Saved data entries
+++

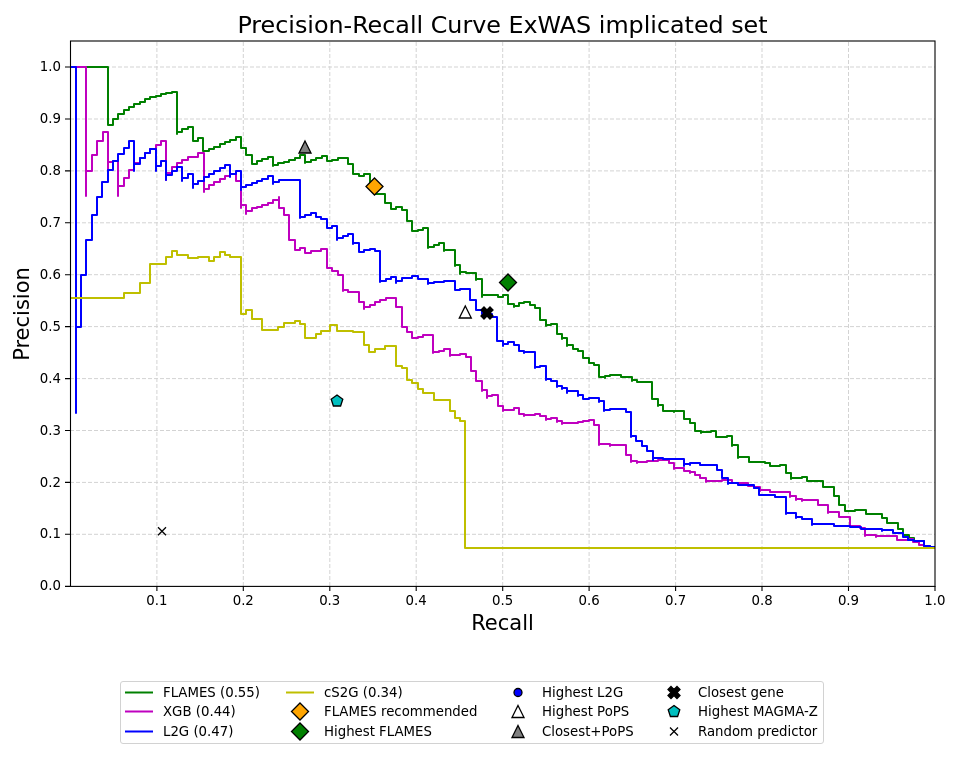
<!DOCTYPE html>
<html lang="en">
<head>
<meta charset="utf-8">
<title>Precision-Recall Curve ExWAS implicated set</title>
<style>
:root {
  --paper: #fff;
  --ink: #000;
  --grid: #d3d3d3;
  --legend-edge: #d2d2d2;
  --flames: #008000;
  --xgb: #bf00bf;
  --l2g: #0000ff;
  --cs2g: #bfbf00;
  --recommended: #ffa500;
  --magma: #00bfbf;
  --combined: #808080;
}
* { box-sizing: border-box; margin: 0; padding: 0; }
html, body { width: 960px; height: 768px; overflow: hidden; background: var(--paper); }
body { font: 13.3px/1 "DejaVu Sans", sans-serif; color: var(--ink); }
.figure { position: relative; width: 960px; height: 768px; }
.title { position: absolute; left: 70px; top: 11px; width: 865px; text-align: center; font-size: 23.8px; line-height: 28px; font-weight: 400; white-space: nowrap; }
.plot { position: absolute; inset: 0; width: 960px; height: 768px; }
.axis { list-style: none; position: absolute; display: grid; }
.axis-y { left: 20px; top: 41px; width: 41px; height: 571px; grid-template-rows: repeat(11, 1fr); align-items: center; text-align: right; }
.axis-x { left: 113.6px; top: 594px; width: 864.6px; height: 14px; grid-template-columns: repeat(10, 1fr); align-items: center; text-align: center; }
.axis-name { position: absolute; font-size: 21px; line-height: 26px; }
.name-x { left: 70px; top: 610px; width: 865px; text-align: center; }
.name-y { left: -38px; top: 301px; width: 120px; text-align: center; transform: rotate(-90deg); }
.legend { list-style: none; position: absolute; left: 120px; top: 680.5px; width: 704px; height: 63px; padding: 1px 4px; border: 1px solid var(--legend-edge); border-radius: 3px; display: grid; grid-auto-flow: column; grid-template: repeat(3, 19.6px) / 161px 218px 156px 1fr; }
.legend li { display: flex; align-items: center; gap: 10px; white-space: nowrap; }
.legend svg { flex: none; width: 28px; height: 19px; overflow: visible; }
.curve { fill: none; stroke-width: 2; stroke-linejoin: round; }
.flames { stroke: var(--flames); }
.xgb { stroke: var(--xgb); }
.l2g { stroke: var(--l2g); }
.cs2g { stroke: var(--cs2g); }
.grid-lines { stroke: var(--grid); stroke-width: 1; stroke-dasharray: 4 2; fill: none; }
.frame { fill: none; stroke: var(--ink); stroke-width: 1.1; }
.marker { stroke: var(--ink); stroke-width: 1.3; }
</style>
</head>
<body>
<main class="figure">
  <h1 class="title">Precision-Recall Curve ExWAS implicated set</h1>

  <svg class="plot" viewBox="0 0 960 768" role="img" aria-label="Step curves of precision against recall for four gene prioritisation methods">
    <defs>
      <polygon id="diamond" points="0,-8.5 8.5,0 0,8.5 -8.5,0"/>
      <polygon id="triangle" points="0,-6 6,6 -6,6"/>
      <polygon id="pentagon" points="0,-6 5.8,-1.8 3.6,5 -3.6,5 -5.8,-1.8"/>
      <polygon id="bold-cross" points="-3,-6 0,-3 3,-6 6,-3 3,0 6,3 3,6 0,3 -3,6 -6,3 -3,0 -6,-3"/>
      <path id="thin-cross" d="M-4-4 4 4M-4 4 4-4"/>
    </defs>

    <path class="grid-lines" d="M156.9 586V41M243.3 586V41M329.8 586V41M416.2 586V41M502.7 586V41M589.1 586V41M675.6 586V41M762 586V41M848.5 586V41M70 534.3H935M70 482.4H935M70 430.5H935M70 378.6H935M70 326.6H935M70 274.7H935M70 222.8H935M70 170.9H935M70 119H935M70 67H935"/>

    <path class="curve flames" d="M70 67H108V125H113V119H118V114H124V110H129V107H134V104H140V102H145V99H150V97H156V96H161V94H166V93H172V92H177V134V132H182V129H188V127H193V141H198V138H203V151H209V149H214V147H220V144H225V142H230V140H236V137H241V148H246V155H252V164H257V161H262V159H268V157H273V166V165H278V163H284V162H289V160H295V158H300V155H305V163V162H311V160H316V158H322V156H327V161H332V160H338V158H348V164H353V174H359V176H364V174H370V186H375V194H385V203H391V209H396V207H402V210H407V221H412V231H418V230H423V228H428V248V247H434V245H439V243H444V251V250H455V266V265H460V274V272H466V273H476V280V279H482V297V295H498V297H503V295H508V304H514V307V306H519V303H524V302H530V305H535V308H540V320H546V326V325H551V324H557V334H562V339V338H567V346V345H573V349H578V351H583V358H589V363H594V365H599V377H605V378V376H610V375H621V377H632V381V380H637V382H652V399H658V406V405H663V411H674V412V411H684V419H690V423H695V431H701V433V432H711V431H716V437H727V436H732V446V445H738V458V457H749V462H765V463H770V466H780V465H786V473H791V479V478H802V477H807V481H823V487H834V496H839V505H845V511H855V510H866V514H882V518H887V523H898V529H903V535H909V538H914V541H924V546H930V547H935"/>
    <path class="curve xgb" d="M70 67H86V196V171H92V163H92V155H97V141H103V132H108V171V162H113V161H118V196V186H124V178H129V170H134V163H140V158H145V153H150V149H156V145H161V141H166V180V173H172V167H177V163H182V160H188V157H198V153H204V192V189H209V185H214V182H220V179H225V176H230V174H236V181H241V208V205H246V214V211H252V208H257V207H262V205H268V203H273V200H279V197V208H284V215H289V240H295V250H300V248H305V253H311V251H321V249H327V268H332V271H338V275H343V291V290H348V292H359V302H364V309V307H370V305H375V302H380V300H386V298H396V307H402V327H407V332H412V338H418V337H423V335H433V353V352H439V351H444V349H450V356V355H460V354H466V357H471V371H476V381H482V391V390H487V398V396H492V395H498V406H503V411V410H514V408H519V414H524V416V415H535V414H540V416H546V420V419H551V418H557V422V421H562V424V423H578V422H583V421H589V420H594V425H599V445V444H610V446V445H626V455H631V462V461H637V463V462H647V461H658V460H669V463H674V469V468H684V471H690V473V472H695V475H700V478H706V482V481H722V480H732V483H738V484V483H748V486H754V488V487H760V491V490H770V492H790V497V496H796V500V499H802V501V500H818V505H828V513V512H839V517H850V526H860V528H865V536V535H876V537V536H897V540H908V539H913V542H919V545H924V547H935"/>
    <path class="curve l2g" d="M70 67H76V413V327H81V275H86V240H92V215H97V197H102V182H108V170H113V161H118V154H124V148H129V141H134V171V164H140V158H145V153H150V149H156V171V166H161V161H166V180V175H172V171H177V167H182V181V178H188V174H193V188V184H198V181H204V177H209V174H214V171H220V168H225V165H230V177V174H236V171H241V190V187H246V185H252V183H257V181H262V179H268V176H273V184V182H279V180H300V218V217H305V215H311V213H316V217H321V219H327V228H332V226H337V240V238H343V236H348V234H353V244V243H359V252H364V250H370V249H375V251H380V282V281H386V279H391V277H396V283V281H402V278H412V276H418V279H428V284V283H434V282H444V281H455V290H460V289H470V300H476V310H482V314H492V317H497V341H503V346V344H508V342H514V345H519V351H524V353V352H535V368V367H540V366H546V380V379H551V381H557V387V386H562V389V388H567V393V391H578V396V395H583V399H589V398H599V402V401H604V411V410H610V409H626V412H631V437V436H636V441H642V446H647V451H653V460V458H663V459H684V466V464H690V465V463H700V465H717V470H722V478H728V484V483H738V485H754V488H759V495H775V497H786V514V513H796V518V517H802V519H812V525V524H834V526H850V527H861V529H882V531V530H893V533H903V537H908V540H914V541H924V546H930V547H935"/>
    <path class="curve cs2g" d="M70 298H124V293H140V283H150V264H166V257H172V251H177V255H188V258H198V257H209V261H214V257H220V252H225V255H230V257H241V314H246V310H252V319H262V330H278V327H284V323H295V321H300V324H305V338H316V334H321V331H330V325H337V331H353V332H364V345H369V352H375V349H385V346H396V355V366H402V368H407V380H412V383H418V389H423V393H434V400H450V411H455V418H460V421H465V548H935"/>

    <rect class="frame" x="70.5" y="41" width="864.5" height="545.4"/>
    <path class="frame" d="M156.9 586v5M243.3 586v5M329.8 586v5M416.2 586v5M502.7 586v5M589.1 586v5M675.6 586v5M762 586v5M848.5 586v5M935 586v5M70 586.4h-5M70 534.3h-5M70 482.4h-5M70 430.5h-5M70 378.6h-5M70 326.6h-5M70 274.7h-5M70 222.8h-5M70 170.9h-5M70 119h-5M70 67h-5"/>

    <g class="marker">
      <use href="#triangle" x="305" y="147" fill="var(--combined)"/>
      <use href="#diamond" x="374.5" y="186.5" fill="var(--recommended)"/>
      <use href="#diamond" x="508" y="282.5" fill="var(--flames)"/>
      <use href="#triangle" x="465.3" y="312" fill="var(--paper)"/>
      <use href="#bold-cross" x="487" y="313" fill="var(--ink)"/>
      <use href="#pentagon" x="337" y="401" fill="var(--magma)"/>
      <use href="#thin-cross" x="162" y="531.3"/>
    </g>
  </svg>

  <ol class="axis axis-y">
    <li>1.0</li><li>0.9</li><li>0.8</li><li>0.7</li><li>0.6</li><li>0.5</li><li>0.4</li><li>0.3</li><li>0.2</li><li>0.1</li><li>0.0</li>
  </ol>
  <ol class="axis axis-x">
    <li>0.1</li><li>0.2</li><li>0.3</li><li>0.4</li><li>0.5</li><li>0.6</li><li>0.7</li><li>0.8</li><li>0.9</li><li>1.0</li>
  </ol>
  <p class="axis-name name-x">Recall</p>
  <p class="axis-name name-y">Precision</p>

  <ul class="legend">
    <li><svg viewBox="-14 -9.5 28 19"><path class="curve flames" d="M-14 0H14"/></svg>FLAMES (0.55)</li>
    <li><svg viewBox="-14 -9.5 28 19"><path class="curve xgb" d="M-14 0H14"/></svg>XGB (0.44)</li>
    <li><svg viewBox="-14 -9.5 28 19"><path class="curve l2g" d="M-14 0H14"/></svg>L2G (0.47)</li>
    <li><svg viewBox="-14 -9.5 28 19"><path class="curve cs2g" d="M-14 0H14"/></svg>cS2G (0.34)</li>
    <li><svg class="marker" viewBox="-14 -9.5 28 19"><use href="#diamond" fill="var(--recommended)"/></svg>FLAMES recommended</li>
    <li><svg class="marker" viewBox="-14 -9.5 28 19"><use href="#diamond" fill="var(--flames)"/></svg>Highest FLAMES</li>
    <li><svg class="marker" viewBox="-14 -9.5 28 19"><circle r="4" fill="var(--l2g)"/></svg>Highest L2G</li>
    <li><svg class="marker" viewBox="-14 -9.5 28 19"><use href="#triangle" fill="var(--paper)"/></svg>Highest PoPS</li>
    <li><svg class="marker" viewBox="-14 -9.5 28 19"><use href="#triangle" fill="var(--combined)"/></svg>Closest+PoPS</li>
    <li><svg class="marker" viewBox="-14 -9.5 28 19"><use href="#bold-cross" fill="var(--ink)"/></svg>Closest gene</li>
    <li><svg class="marker" viewBox="-14 -9.5 28 19"><use href="#pentagon" fill="var(--magma)"/></svg>Highest MAGMA-Z</li>
    <li><svg class="marker" viewBox="-14 -9.5 28 19"><use href="#thin-cross"/></svg>Random predictor</li>
  </ul>
</main>
</body>
</html>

+++

# BRIEF
In the entries above, find each line with the word "style" and return it.

# ANSWER TO THIS EXERCISE
<style>
.axis { list-style: none; position: absolute; display: grid; }
.legend { list-style: none; position: absolute; left: 120px; top: 680.5px; width: 704px; height: 63px; padding: 1px 4px; border: 1px solid var(--legend-edge); border-radius: 3px; display: grid; grid-auto-flow: column; grid-template: repeat(3, 19.6px) / 161px 218px 156px 1fr; }
</style>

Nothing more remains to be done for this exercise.